Attorney George Williford Boyce Haley was born on August 28, 1925, in Henning, Tennessee. He grew up on a number of college campuses, as both his parents were university professors. As a young boy living at Alabama A&M at Normal, Alabama, he met Dr. George Washington Carver. While a student at J. C. Corbin High School in Pine Bluff, Arkansas, he played the french horn with the Arkansas AM&N College marching band. In 1943 Haley moved to Bordentown, New Jersey and graduated from Bordentown High School, a military boarding school. Two months after graduation, he was drafted into the U.S. Military and served for the next three years.

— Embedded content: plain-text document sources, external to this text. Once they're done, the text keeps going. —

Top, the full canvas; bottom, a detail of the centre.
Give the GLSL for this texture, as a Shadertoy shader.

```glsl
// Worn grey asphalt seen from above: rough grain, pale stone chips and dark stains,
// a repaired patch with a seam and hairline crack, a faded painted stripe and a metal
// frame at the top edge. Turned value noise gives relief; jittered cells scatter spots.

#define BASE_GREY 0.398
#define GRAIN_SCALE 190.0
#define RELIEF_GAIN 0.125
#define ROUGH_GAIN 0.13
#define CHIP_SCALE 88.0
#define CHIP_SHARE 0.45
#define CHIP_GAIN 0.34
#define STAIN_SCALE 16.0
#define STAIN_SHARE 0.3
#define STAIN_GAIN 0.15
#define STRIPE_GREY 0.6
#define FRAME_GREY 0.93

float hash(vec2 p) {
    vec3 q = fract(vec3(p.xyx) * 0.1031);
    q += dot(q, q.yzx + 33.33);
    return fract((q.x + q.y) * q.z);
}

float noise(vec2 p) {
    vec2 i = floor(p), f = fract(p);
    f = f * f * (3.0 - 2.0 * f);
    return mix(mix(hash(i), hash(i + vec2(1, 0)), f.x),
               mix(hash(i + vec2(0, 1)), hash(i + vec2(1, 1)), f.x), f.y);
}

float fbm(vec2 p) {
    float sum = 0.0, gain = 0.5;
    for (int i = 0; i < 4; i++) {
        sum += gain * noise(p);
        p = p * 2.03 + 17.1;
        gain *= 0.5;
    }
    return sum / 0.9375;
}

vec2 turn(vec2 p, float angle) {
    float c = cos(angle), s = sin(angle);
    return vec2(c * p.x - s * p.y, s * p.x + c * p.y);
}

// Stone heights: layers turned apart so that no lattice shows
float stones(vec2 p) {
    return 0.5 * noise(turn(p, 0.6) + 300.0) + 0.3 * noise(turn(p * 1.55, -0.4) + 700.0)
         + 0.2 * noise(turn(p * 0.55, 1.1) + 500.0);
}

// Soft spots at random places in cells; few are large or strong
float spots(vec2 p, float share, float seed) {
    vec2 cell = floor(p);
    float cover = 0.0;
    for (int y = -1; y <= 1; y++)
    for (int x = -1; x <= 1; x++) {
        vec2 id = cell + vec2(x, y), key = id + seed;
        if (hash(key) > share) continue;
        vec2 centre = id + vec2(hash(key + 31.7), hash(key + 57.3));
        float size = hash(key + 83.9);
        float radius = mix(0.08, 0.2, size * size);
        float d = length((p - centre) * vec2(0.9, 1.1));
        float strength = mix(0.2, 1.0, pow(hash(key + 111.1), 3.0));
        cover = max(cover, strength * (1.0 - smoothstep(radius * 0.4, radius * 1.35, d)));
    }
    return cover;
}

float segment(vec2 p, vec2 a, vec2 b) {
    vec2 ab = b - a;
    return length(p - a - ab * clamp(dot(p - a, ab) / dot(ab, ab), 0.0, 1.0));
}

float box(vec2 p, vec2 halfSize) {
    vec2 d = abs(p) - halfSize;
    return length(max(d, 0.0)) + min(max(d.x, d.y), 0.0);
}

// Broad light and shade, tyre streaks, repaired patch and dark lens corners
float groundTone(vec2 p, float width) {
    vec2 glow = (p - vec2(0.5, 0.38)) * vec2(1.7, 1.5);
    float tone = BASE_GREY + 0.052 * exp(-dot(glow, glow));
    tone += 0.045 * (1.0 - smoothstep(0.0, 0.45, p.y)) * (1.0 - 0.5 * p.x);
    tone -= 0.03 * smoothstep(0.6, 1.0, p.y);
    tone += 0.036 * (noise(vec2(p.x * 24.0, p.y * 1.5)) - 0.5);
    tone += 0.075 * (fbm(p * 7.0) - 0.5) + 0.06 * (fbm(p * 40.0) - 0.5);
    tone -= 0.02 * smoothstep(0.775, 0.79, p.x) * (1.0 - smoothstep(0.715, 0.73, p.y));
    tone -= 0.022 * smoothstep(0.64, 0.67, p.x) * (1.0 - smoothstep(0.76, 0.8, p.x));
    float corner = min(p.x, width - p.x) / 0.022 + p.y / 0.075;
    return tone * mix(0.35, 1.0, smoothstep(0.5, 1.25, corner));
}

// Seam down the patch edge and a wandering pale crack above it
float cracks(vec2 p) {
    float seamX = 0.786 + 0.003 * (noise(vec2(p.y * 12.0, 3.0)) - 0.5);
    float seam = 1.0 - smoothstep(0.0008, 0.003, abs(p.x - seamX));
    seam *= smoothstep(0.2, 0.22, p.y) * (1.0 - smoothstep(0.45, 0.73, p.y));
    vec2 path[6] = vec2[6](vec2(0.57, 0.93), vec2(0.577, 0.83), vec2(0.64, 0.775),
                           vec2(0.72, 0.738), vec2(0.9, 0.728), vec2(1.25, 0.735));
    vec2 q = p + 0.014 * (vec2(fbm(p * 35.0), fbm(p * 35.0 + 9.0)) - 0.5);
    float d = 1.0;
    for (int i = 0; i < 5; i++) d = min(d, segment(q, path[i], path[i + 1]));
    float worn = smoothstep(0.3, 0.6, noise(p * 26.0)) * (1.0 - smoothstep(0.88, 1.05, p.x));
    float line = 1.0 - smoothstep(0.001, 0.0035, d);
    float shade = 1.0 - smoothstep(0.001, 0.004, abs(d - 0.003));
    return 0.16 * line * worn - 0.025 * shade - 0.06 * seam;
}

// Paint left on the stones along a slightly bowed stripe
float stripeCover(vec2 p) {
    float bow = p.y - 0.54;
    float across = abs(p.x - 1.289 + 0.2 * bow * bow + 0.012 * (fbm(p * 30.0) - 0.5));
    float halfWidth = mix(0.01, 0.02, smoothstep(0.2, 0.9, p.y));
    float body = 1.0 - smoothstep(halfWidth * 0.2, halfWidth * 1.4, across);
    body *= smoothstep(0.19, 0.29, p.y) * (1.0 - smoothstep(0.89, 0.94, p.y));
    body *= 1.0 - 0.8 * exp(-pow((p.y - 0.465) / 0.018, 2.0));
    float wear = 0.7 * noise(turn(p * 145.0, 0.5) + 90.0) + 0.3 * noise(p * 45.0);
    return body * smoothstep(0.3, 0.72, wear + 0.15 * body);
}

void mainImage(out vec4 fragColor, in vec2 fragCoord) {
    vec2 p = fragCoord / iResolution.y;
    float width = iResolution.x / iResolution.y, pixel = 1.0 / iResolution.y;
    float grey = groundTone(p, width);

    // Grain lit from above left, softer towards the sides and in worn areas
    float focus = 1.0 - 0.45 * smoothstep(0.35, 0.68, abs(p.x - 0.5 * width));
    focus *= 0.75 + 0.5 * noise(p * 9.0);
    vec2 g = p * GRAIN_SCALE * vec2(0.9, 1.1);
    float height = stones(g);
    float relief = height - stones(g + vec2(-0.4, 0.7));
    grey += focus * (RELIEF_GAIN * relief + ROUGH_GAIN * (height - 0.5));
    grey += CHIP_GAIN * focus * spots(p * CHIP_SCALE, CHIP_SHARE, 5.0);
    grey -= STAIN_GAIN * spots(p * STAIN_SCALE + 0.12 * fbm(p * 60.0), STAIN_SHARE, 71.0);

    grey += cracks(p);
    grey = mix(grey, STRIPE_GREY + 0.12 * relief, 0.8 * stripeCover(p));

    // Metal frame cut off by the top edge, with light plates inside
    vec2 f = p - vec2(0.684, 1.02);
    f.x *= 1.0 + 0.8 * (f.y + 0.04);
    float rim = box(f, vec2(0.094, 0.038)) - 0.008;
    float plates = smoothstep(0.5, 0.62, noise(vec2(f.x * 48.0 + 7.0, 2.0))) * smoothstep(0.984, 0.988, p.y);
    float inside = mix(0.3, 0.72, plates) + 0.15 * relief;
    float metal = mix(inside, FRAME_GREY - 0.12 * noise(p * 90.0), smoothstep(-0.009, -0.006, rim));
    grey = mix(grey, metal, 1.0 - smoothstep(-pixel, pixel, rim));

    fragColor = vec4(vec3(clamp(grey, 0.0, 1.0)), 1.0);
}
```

From 1946 until 1949, Haley attended Morehouse College with Dr. Benjamin Elijah Mays as president, and fellow students Martin Luther King, Jr., and Lerone Bennett. After receiving his bachelor of arts degree, he accepted a challenge from his father and became the third African American student admitted to the University of Arkansas Law School where he was one of five African Americans at the school.
While at Arkansas, he endured horrendous acts of racism, including having a bag of urine thrown in his face and facing daily verbal insults. At the end of his first year he scored the highest marks on his final examinations and by the end of his second year he was writing articles for the Law Review. He received his law degree in 1952, becoming the second African American to graduate from Arkansas.
After receiving his law degree, he joined the firm of Stevens Jackson in Kansas, who are often referred to as the architects of the landmark civil rights case, Brown v. the Board of Education. While still working in private practice, Haley served as Deputy City Attorney from 1954-1964. He then embarked on a political career and was elected as a Kansas State Senator. He held that post from 1964-1968.
In 1966, Haley unsuccessfully ran for the U.S. Congress; nonetheless he still landed in Washington, D.C. In 1969, Haley was appointed Chief Counsel of the Urban Mass Transportation Administration (Federal Transit Administration) by President Richard Nixon. From 1973-1976, he served as Associate Director for Equal Employment Opportunity at the United States Information Agency (USIA). Upon leaving USIA, he became a partner in the law firm of Obermayer, Rebmann, Maxwell and Hippel of Philadelphia and Washington, D.C. before establishing his own firm in 1981. In 1986, he made another unsuccessful bid for the U.S. Senate in Maryland.
In 1990, President George H. W. Bush appointed Haley as Chairman of the Postal Rate Commission, where he served for the next eight years, after being re-commissioned by President Bill Clinton. In April of 1998, President Clinton named him U.S. Ambassador to The Gambia in West Africa, where he served until 2001. Haley also served as the executor of the estate of Pulitzer Prize winning novelist Alex Haley, his brother.
Haley passed away on May 13, 2015 at his home in Silver Spring, Maryland. He was 89.
George Haley was interviewed by The HistoryMakers on May 20, 2004.